According to Pinilla, however, "the U.S. Congress does not demand that we have a new general labor law but that the law is upheld, that labor rights are respected in Peru."
At a press conference with foreign journalists, the government official said that much of the ministry’s effort has focused on shoring up the inspection system.
"How do we ensure that the law is fulfilled? With a very strong inspection system," she said.
Among other things, it has increased the number of labor inspectors visiting companies and granted the inspectors greater authority.
For example, she said, labor inspectors previously could be turned away at the door. Today, they can go to companies with a police escort.
While the U.S. Congress has not yet sent any specific observations, Pinilla said that most of them will likely focus on unionization.
For example, one observation may be that labor regulations allegedly do not punish employers for interfering in union organization, she said.
According to Pinilla, however, "the 1993 Constitution guarantees the right to unionization, the law on collective labor relations bars employers from interfering in the right to create unions. There is free unionization in Peru."
Another observation will likely focus on the fact that U.S. representatives consider judicial procedures to punish any acts against unionization to be slow ineffective.
She pointed out, however, that the criminal code punishes the use of threats or violence to coerce people into joining or not joining a union.
Regarding the length of judicial processes, she said that "efforts are being made to reform the judicial system" and denied that cases related to unionization take longer than others.
Finally, she said, a third observation apparently indicates that labor norms allow employers to introduce unilateral changes in collective agreements.
According to Pinilla, however, this is not the case.
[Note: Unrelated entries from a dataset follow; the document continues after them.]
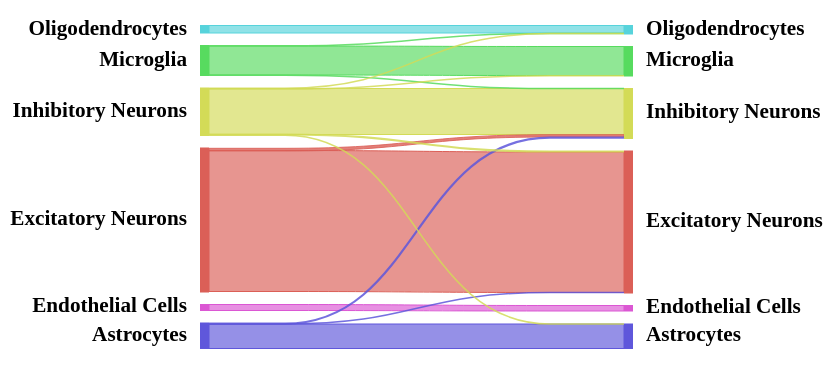
<!DOCTYPE html>
<html lang="en">
<head>
<meta charset="utf-8">
<title>Cell type flow diagram</title>
<style>
:root {
  --oligo: #57d3db;
  --microglia: #57db5f;
  --inhibitory: #d3db57;
  --excitatory: #db5f57;
  --endothelial: #db57d3;
  --astrocytes: #5f57db;
  --ink: #000;
}
* { box-sizing: border-box; margin: 0; }
html, body { width: 833px; height: 375px; overflow: hidden; background: #fff; }
.sankey { position: relative; width: 833px; height: 375px; }
.flows { position: absolute; inset: 0; display: block; }
.labels { list-style: none; padding: 0; }
.labels li {
  position: absolute;
  top: calc(var(--base) * 1px - 19px);
  font: bold 21.2px/24px "Liberation Serif", "Times New Roman", serif;
  color: var(--ink);
  white-space: nowrap;
}
.source li { right: 646px; }
.target li { left: 646px; }
.oligo { --c: var(--oligo); }
.microglia { --c: var(--microglia); }
.inhibitory { --c: var(--inhibitory); }
.excitatory { --c: var(--excitatory); }
.endothelial { --c: var(--endothelial); }
.astrocytes { --c: var(--astrocytes); }
.nodes rect { fill: var(--c); }
.bands path { fill: var(--c); fill-opacity: .66; stroke: var(--c); stroke-width: 1; }
.threads path { fill: none; stroke: var(--c); stroke-width: 1.5; stroke-opacity: .85; }
.threads .wide { stroke-width: 2.2; }
.threads .solid { fill: var(--c); fill-opacity: .8; stroke-width: 1; }
</style>
</head>
<body>
<main class="sankey">
  <svg class="flows" width="833" height="375" viewBox="0 0 833 375" role="img" aria-label="Flows between cell types">
    <g class="bands">
      <path class="oligo" d="M209 25.5H624V33H209Z"/>
      <path class="microglia" d="M209 46H285C417 46 417 46.5 550 46.5H624V75.5H550C417 75.5 417 75 285 75H209Z"/>
      <path class="inhibitory" d="M209 88.5H624V134.5H209Z"/>
      <path class="excitatory" d="M209 150.5H285C417 150.5 417 152 550 152H624V292.5H550C417 292.5 417 291.5 285 291.5H209Z"/>
      <path class="endothelial" d="M209 304.5H285C417 304.5 417 305.5 550 305.5H624V311H550C417 311 417 310.5 285 310.5H209Z"/>
      <path class="astrocytes" d="M209 324H624V348.5H209Z"/>
    </g>
    <g class="threads">
      <path class="microglia" d="M209 45.8H285C417 45.8 417 33.5 550 33.5H624"/>
      <path class="microglia" d="M209 75.2H285C417 75.2 417 88.5 550 88.5H624"/>
      <path class="inhibitory" d="M209 88.2H285C417 88.2 417 33.5 550 33.5H624"/>
      <path class="inhibitory" d="M209 89H285C417 89 417 75.8 550 75.8H624"/>
      <path class="excitatory solid" d="M209 148.3H285C417 148.3 417 134.7 550 134.7H624V137H550C417 137 417 151 285 151H209Z"/>
      <path class="astrocytes wide" d="M209 323.7H285C417 323.7 417 137.7 550 137.7H624"/>
      <path class="astrocytes" d="M209 324H285C417 324 417 292.5 550 292.5H624"/>
      <path class="inhibitory wide" d="M209 134.5H285C417 134.5 417 151.5 550 151.5H624"/>
      <path class="inhibitory" d="M209 135.2H285C417 135.2 417 324 550 324H624"/>
    </g>
    <g class="nodes">
      <rect class="oligo" x="200" y="25" width="9" height="8.5"/>
      <rect class="microglia" x="200" y="45" width="9" height="31"/>
      <rect class="inhibitory" x="200" y="87.5" width="9" height="48.5"/>
      <rect class="excitatory" x="200" y="147.5" width="9" height="145"/>
      <rect class="endothelial" x="200" y="304" width="9" height="7"/>
      <rect class="astrocytes" x="200" y="322.5" width="9" height="26.5"/>
      <rect class="oligo" x="624" y="25" width="9" height="9.5"/>
      <rect class="microglia" x="624" y="46" width="9" height="30.5"/>
      <rect class="inhibitory" x="624" y="88" width="9" height="51"/>
      <rect class="excitatory" x="624" y="150.5" width="9" height="143"/>
      <rect class="endothelial" x="624" y="305" width="9" height="6.5"/>
      <rect class="astrocytes" x="624" y="323.5" width="9" height="25.5"/>
    </g>
  </svg>
  <ul class="labels source">
    <li style="--base:35">Oligodendrocytes</li>
    <li style="--base:66">Microglia</li>
    <li style="--base:117">Inhibitory Neurons</li>
    <li style="--base:225">Excitatory Neurons</li>
    <li style="--base:312">Endothelial Cells</li>
    <li style="--base:341">Astrocytes</li>
  </ul>
  <ul class="labels target">
    <li style="--base:35">Oligodendrocytes</li>
    <li style="--base:66">Microglia</li>
    <li style="--base:118">Inhibitory Neurons</li>
    <li style="--base:227">Excitatory Neurons</li>
    <li style="--base:313">Endothelial Cells</li>
    <li style="--base:341">Astrocytes</li>
  </ul>
</main>
</body>
</html>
"We have clarified that it is clearly explicit in the labor law that the employer can make nonsubstantial changes in the individual contract but not in the collective agreement. This has never been permitted," she said.
Pinilla herself is not directly involved in the negotiations at the present time.
She said that all the information is sent to Peru’s Ministry of Trade, the Foreign Ministry and the Peruvian Ambassador to the U.S.
However, she expects to shortly travel to the U.S., accompanied by union representatives and representatives from small and mid-sized companies, in order to present Peru’s case.
Pinilla denied that the free trade agreement is contingent on a new labor bill recently approved by a congressional commission that must now go before the full Congress.
According to Pinilla the current version of the bill will not likely be approved.
"I do not think it will be approved if it remains as it is now," she said.
She acknowledged that the U.S. is aware of the debate surrounding the law but reiterated that the free trade agreement does not hinge on its passage.
"Things are clear and established. It is not the case that there is no labor law in Peru and this is the kingdom of the jungle. There is a very clear law," she said.